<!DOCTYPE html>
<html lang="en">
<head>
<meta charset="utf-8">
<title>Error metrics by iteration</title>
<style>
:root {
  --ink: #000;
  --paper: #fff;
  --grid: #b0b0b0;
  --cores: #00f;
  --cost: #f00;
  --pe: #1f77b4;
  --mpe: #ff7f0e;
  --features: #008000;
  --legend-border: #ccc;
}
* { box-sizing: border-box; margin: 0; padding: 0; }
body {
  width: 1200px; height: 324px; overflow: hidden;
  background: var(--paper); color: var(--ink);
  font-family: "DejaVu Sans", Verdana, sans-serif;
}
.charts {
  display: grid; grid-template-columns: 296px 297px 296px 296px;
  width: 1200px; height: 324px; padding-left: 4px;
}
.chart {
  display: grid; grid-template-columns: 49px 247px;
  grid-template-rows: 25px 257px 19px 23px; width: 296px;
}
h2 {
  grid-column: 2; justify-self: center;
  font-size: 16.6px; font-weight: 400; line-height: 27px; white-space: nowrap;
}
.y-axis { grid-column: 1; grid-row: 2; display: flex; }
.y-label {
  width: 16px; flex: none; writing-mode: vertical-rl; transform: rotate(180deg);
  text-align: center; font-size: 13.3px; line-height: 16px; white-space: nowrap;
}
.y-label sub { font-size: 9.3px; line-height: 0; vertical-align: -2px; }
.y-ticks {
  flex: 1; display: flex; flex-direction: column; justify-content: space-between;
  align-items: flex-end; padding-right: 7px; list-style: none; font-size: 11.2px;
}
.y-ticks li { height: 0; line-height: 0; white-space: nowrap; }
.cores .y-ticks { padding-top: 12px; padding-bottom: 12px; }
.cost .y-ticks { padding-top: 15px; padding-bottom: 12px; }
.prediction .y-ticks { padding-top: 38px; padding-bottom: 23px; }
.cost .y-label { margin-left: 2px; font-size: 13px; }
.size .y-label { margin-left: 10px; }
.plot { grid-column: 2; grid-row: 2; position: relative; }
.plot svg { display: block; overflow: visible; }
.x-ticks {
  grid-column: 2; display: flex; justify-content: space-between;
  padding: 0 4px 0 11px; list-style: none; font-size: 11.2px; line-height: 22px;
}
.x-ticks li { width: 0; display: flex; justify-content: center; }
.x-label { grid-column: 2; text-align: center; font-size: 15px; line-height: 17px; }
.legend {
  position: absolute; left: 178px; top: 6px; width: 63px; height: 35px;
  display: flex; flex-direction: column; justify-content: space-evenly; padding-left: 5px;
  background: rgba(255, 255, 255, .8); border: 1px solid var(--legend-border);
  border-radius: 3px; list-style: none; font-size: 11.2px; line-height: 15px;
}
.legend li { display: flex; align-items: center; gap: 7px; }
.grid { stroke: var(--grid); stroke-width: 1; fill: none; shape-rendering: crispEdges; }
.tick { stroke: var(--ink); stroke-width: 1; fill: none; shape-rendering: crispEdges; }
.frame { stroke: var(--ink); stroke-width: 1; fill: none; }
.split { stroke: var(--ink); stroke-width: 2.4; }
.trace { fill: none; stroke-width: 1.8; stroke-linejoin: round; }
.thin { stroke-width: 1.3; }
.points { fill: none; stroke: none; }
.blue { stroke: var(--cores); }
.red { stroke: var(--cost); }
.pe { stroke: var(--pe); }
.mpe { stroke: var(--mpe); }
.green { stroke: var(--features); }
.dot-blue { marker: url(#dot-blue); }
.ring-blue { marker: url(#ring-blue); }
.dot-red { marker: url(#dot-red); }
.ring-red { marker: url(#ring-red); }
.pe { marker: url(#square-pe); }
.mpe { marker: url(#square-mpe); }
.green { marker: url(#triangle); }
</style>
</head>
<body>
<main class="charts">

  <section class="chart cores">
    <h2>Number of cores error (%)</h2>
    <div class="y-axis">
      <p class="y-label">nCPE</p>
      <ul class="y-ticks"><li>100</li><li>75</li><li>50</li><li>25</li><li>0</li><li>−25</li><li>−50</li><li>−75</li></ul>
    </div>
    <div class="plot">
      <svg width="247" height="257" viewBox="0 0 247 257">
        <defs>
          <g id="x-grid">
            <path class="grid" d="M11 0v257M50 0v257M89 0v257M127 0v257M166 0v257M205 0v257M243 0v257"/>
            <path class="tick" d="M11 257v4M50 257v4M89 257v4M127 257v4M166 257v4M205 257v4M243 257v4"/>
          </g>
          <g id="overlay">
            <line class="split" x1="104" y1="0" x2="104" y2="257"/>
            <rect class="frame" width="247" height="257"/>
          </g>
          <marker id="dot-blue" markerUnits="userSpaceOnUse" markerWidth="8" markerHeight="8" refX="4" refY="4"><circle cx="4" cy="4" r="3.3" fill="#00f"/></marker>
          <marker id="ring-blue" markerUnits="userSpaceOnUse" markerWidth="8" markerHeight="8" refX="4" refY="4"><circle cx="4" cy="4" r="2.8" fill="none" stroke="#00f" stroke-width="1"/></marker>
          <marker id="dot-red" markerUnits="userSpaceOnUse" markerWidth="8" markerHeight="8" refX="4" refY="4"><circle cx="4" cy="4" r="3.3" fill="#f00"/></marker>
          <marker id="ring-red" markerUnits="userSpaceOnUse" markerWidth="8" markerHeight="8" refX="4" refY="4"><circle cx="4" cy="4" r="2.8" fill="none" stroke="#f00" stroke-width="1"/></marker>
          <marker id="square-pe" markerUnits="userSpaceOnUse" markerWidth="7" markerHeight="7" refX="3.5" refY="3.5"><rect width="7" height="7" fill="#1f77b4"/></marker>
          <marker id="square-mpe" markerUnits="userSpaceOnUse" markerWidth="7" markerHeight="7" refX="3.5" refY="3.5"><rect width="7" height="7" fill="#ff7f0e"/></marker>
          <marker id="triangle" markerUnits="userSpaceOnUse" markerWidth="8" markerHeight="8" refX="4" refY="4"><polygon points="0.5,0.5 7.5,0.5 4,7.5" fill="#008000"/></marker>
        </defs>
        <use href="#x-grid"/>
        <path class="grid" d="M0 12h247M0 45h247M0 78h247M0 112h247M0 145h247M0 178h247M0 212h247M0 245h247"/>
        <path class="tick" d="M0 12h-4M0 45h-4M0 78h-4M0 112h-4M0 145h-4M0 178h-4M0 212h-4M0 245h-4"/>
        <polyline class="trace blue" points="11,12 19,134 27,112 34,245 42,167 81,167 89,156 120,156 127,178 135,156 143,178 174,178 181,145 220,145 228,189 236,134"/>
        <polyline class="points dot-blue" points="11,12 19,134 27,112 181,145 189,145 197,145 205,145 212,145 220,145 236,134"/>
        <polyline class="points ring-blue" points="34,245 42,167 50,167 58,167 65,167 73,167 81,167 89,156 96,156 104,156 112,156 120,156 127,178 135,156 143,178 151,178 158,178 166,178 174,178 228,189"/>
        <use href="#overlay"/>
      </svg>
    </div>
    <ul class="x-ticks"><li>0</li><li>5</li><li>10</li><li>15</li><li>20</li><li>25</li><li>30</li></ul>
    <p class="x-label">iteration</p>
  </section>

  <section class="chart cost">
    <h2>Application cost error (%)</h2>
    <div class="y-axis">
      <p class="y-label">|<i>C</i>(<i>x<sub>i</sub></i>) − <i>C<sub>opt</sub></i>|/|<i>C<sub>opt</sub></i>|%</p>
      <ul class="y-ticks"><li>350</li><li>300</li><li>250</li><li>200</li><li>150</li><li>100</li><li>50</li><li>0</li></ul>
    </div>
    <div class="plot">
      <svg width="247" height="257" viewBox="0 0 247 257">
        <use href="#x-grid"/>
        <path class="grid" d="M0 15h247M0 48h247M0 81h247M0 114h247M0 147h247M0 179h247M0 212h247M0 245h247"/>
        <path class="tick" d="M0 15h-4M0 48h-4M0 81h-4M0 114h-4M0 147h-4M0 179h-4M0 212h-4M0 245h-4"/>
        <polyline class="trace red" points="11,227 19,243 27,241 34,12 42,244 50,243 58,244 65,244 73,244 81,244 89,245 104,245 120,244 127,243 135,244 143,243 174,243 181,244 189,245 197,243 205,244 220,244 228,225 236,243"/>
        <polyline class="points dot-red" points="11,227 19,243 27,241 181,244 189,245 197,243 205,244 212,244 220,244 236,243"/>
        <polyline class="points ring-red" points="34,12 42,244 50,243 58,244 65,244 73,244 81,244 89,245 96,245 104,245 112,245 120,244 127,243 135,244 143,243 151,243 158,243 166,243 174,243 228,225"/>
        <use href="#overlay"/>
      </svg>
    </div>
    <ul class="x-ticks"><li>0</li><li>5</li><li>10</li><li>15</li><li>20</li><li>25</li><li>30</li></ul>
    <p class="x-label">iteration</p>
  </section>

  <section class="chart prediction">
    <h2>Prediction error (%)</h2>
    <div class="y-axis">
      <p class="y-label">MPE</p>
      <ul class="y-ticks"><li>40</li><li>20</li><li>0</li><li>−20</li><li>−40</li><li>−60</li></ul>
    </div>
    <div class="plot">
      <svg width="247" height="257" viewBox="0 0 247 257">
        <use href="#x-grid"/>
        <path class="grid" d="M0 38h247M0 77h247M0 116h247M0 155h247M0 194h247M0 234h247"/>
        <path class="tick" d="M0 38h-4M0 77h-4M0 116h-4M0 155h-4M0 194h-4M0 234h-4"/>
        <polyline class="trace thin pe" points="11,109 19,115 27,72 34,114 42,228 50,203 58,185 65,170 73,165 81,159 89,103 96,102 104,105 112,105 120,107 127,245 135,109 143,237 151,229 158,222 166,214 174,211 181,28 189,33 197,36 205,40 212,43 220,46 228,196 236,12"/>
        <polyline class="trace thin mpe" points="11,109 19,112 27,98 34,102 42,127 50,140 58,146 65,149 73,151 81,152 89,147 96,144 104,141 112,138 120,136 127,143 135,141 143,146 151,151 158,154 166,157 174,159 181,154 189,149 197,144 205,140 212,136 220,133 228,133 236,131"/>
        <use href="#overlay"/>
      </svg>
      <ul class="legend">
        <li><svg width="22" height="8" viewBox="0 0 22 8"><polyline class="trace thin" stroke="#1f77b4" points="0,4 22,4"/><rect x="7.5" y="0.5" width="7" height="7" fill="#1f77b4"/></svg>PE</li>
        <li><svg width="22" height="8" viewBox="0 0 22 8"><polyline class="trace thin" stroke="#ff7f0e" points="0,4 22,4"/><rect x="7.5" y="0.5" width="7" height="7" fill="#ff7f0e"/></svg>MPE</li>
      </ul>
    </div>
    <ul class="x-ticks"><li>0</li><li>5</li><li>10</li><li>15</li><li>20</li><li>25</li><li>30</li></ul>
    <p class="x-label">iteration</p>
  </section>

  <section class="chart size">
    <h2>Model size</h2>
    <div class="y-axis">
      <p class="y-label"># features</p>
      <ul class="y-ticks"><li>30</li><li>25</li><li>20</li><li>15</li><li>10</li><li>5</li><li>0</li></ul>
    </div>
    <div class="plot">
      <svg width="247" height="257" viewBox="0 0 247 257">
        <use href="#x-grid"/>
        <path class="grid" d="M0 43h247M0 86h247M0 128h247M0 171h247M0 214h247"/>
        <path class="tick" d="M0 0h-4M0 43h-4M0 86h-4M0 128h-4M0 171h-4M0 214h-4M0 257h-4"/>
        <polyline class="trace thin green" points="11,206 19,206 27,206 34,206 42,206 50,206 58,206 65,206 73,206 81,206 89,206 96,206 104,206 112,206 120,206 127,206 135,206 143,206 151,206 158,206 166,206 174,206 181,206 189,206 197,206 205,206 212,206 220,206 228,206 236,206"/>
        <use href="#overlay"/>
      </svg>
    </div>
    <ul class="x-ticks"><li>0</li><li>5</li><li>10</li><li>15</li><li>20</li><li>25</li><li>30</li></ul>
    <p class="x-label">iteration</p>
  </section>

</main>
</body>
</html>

= WORK INSTRUCTIONS =
Start with the first line of the data and print every line exactly. The line containing "background: rgba(255, 255, 255, .8);" is the last one to include.

= ANSWER FOR THIS EXERCISE =
<!DOCTYPE html>
<html lang="en">
<head>
<meta charset="utf-8">
<title>Error metrics by iteration</title>
<style>
:root {
  --ink: #000;
  --paper: #fff;
  --grid: #b0b0b0;
  --cores: #00f;
  --cost: #f00;
  --pe: #1f77b4;
  --mpe: #ff7f0e;
  --features: #008000;
  --legend-border: #ccc;
}
* { box-sizing: border-box; margin: 0; padding: 0; }
body {
  width: 1200px; height: 324px; overflow: hidden;
  background: var(--paper); color: var(--ink);
  font-family: "DejaVu Sans", Verdana, sans-serif;
}
.charts {
  display: grid; grid-template-columns: 296px 297px 296px 296px;
  width: 1200px; height: 324px; padding-left: 4px;
}
.chart {
  display: grid; grid-template-columns: 49px 247px;
  grid-template-rows: 25px 257px 19px 23px; width: 296px;
}
h2 {
  grid-column: 2; justify-self: center;
  font-size: 16.6px; font-weight: 400; line-height: 27px; white-space: nowrap;
}
.y-axis { grid-column: 1; grid-row: 2; display: flex; }
.y-label {
  width: 16px; flex: none; writing-mode: vertical-rl; transform: rotate(180deg);
  text-align: center; font-size: 13.3px; line-height: 16px; white-space: nowrap;
}
.y-label sub { font-size: 9.3px; line-height: 0; vertical-align: -2px; }
.y-ticks {
  flex: 1; display: flex; flex-direction: column; justify-content: space-between;
  align-items: flex-end; padding-right: 7px; list-style: none; font-size: 11.2px;
}
.y-ticks li { height: 0; line-height: 0; white-space: nowrap; }
.cores .y-ticks { padding-top: 12px; padding-bottom: 12px; }
.cost .y-ticks { padding-top: 15px; padding-bottom: 12px; }
.prediction .y-ticks { padding-top: 38px; padding-bottom: 23px; }
.cost .y-label { margin-left: 2px; font-size: 13px; }
.size .y-label { margin-left: 10px; }
.plot { grid-column: 2; grid-row: 2; position: relative; }
.plot svg { display: block; overflow: visible; }
.x-ticks {
  grid-column: 2; display: flex; justify-content: space-between;
  padding: 0 4px 0 11px; list-style: none; font-size: 11.2px; line-height: 22px;
}
.x-ticks li { width: 0; display: flex; justify-content: center; }
.x-label { grid-column: 2; text-align: center; font-size: 15px; line-height: 17px; }
.legend {
  position: absolute; left: 178px; top: 6px; width: 63px; height: 35px;
  display: flex; flex-direction: column; justify-content: space-evenly; padding-left: 5px;
  background: rgba(255, 255, 255, .8); border: 1px solid var(--legend-border);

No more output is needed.